◆ Work request
Find each line of the entries with the string "space", please, and copy it.
========
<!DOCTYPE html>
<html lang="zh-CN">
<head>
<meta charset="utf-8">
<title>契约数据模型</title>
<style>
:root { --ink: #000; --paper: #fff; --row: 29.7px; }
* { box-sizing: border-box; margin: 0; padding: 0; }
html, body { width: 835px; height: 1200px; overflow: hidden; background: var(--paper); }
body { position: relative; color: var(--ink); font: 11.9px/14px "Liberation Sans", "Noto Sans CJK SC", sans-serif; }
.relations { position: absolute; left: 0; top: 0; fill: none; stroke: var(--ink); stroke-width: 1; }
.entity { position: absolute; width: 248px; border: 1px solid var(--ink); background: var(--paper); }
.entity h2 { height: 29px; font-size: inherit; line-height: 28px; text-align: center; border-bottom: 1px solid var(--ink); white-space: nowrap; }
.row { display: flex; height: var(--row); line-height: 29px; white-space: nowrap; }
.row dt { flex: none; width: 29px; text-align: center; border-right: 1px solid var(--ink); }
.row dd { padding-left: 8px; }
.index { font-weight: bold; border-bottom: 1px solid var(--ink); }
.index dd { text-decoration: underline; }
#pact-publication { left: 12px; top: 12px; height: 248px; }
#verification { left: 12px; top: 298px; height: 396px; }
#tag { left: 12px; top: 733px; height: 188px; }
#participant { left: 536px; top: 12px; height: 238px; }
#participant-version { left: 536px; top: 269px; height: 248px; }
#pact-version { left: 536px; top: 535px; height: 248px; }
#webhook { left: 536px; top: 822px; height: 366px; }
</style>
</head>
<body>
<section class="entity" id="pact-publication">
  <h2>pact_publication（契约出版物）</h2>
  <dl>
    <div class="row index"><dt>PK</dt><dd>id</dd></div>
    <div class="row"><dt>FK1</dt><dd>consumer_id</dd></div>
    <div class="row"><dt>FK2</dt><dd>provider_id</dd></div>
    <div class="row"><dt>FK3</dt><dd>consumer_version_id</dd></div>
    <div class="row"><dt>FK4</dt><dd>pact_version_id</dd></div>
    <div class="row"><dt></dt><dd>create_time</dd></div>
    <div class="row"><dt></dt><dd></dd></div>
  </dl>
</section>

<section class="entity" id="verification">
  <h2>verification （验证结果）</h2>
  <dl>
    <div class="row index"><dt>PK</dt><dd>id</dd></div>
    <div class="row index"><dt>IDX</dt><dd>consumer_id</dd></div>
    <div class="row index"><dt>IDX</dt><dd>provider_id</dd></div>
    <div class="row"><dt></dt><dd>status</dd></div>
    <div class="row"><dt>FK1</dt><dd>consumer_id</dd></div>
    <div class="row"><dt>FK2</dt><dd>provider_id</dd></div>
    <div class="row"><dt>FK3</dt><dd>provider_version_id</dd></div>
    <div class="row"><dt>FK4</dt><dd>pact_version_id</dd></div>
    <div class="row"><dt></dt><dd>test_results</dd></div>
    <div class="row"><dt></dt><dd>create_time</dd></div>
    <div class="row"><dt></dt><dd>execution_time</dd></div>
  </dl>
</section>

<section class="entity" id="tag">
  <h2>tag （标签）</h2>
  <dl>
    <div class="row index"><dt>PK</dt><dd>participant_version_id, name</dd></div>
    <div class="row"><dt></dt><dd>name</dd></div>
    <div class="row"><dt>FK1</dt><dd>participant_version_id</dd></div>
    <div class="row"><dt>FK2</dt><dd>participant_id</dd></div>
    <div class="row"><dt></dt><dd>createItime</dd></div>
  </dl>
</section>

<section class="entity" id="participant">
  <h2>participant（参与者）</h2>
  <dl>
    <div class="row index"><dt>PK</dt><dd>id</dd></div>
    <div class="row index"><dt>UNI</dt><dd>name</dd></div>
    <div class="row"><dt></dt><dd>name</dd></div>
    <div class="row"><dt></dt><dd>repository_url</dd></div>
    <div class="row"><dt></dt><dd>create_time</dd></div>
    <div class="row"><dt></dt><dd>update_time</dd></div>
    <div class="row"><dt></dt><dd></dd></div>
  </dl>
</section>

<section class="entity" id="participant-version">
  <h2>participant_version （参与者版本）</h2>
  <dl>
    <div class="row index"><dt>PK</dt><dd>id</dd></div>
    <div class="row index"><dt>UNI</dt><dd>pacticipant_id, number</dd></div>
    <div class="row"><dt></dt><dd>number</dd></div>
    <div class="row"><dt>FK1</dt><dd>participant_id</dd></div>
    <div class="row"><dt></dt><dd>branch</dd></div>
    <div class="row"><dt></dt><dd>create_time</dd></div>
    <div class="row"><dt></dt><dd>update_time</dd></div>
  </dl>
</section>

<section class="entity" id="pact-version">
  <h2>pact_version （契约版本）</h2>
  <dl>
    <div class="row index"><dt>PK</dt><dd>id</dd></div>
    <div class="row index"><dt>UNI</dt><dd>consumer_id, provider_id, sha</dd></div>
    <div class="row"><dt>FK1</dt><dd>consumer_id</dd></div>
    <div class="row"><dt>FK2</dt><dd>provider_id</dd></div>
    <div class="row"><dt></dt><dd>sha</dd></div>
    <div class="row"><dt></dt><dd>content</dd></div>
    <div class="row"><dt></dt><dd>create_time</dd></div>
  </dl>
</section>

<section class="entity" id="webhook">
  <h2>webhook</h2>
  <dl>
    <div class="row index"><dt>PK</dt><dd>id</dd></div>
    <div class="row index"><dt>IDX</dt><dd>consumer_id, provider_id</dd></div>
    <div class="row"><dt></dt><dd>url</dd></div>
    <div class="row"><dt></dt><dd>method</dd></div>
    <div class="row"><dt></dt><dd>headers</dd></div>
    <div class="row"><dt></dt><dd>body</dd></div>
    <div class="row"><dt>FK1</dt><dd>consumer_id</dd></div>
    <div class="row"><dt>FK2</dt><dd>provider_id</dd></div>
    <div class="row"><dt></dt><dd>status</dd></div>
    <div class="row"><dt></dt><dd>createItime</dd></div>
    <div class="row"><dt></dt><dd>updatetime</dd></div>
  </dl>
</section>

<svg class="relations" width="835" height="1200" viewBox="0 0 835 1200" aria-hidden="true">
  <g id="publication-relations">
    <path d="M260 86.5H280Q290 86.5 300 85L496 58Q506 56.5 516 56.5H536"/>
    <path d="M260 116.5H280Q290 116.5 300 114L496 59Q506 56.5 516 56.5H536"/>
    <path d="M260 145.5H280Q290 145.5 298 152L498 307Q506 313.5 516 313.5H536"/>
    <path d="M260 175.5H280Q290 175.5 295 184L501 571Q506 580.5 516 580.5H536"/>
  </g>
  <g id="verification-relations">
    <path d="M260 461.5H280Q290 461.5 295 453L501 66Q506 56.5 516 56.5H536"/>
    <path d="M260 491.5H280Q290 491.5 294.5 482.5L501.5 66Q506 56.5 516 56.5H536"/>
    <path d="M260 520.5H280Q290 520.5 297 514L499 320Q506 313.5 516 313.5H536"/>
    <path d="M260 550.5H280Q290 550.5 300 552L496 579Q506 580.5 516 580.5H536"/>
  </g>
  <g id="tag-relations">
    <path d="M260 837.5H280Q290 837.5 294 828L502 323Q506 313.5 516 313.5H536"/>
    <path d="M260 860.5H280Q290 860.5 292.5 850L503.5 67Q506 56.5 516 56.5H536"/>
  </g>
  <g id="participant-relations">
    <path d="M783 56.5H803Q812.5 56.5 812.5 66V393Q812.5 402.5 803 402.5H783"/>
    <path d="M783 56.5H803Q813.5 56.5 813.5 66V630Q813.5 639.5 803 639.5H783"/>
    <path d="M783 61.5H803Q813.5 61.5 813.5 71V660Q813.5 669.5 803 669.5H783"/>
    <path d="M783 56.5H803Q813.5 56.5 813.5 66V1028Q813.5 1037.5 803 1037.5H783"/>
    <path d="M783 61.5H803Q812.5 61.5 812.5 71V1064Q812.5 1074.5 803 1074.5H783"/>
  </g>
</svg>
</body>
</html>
========
◆ Written solution
.entity h2 { height: 29px; font-size: inherit; line-height: 28px; text-align: center; border-bottom: 1px solid var(--ink); white-space: nowrap; }
.row { display: flex; height: var(--row); line-height: 29px; white-space: nowrap; }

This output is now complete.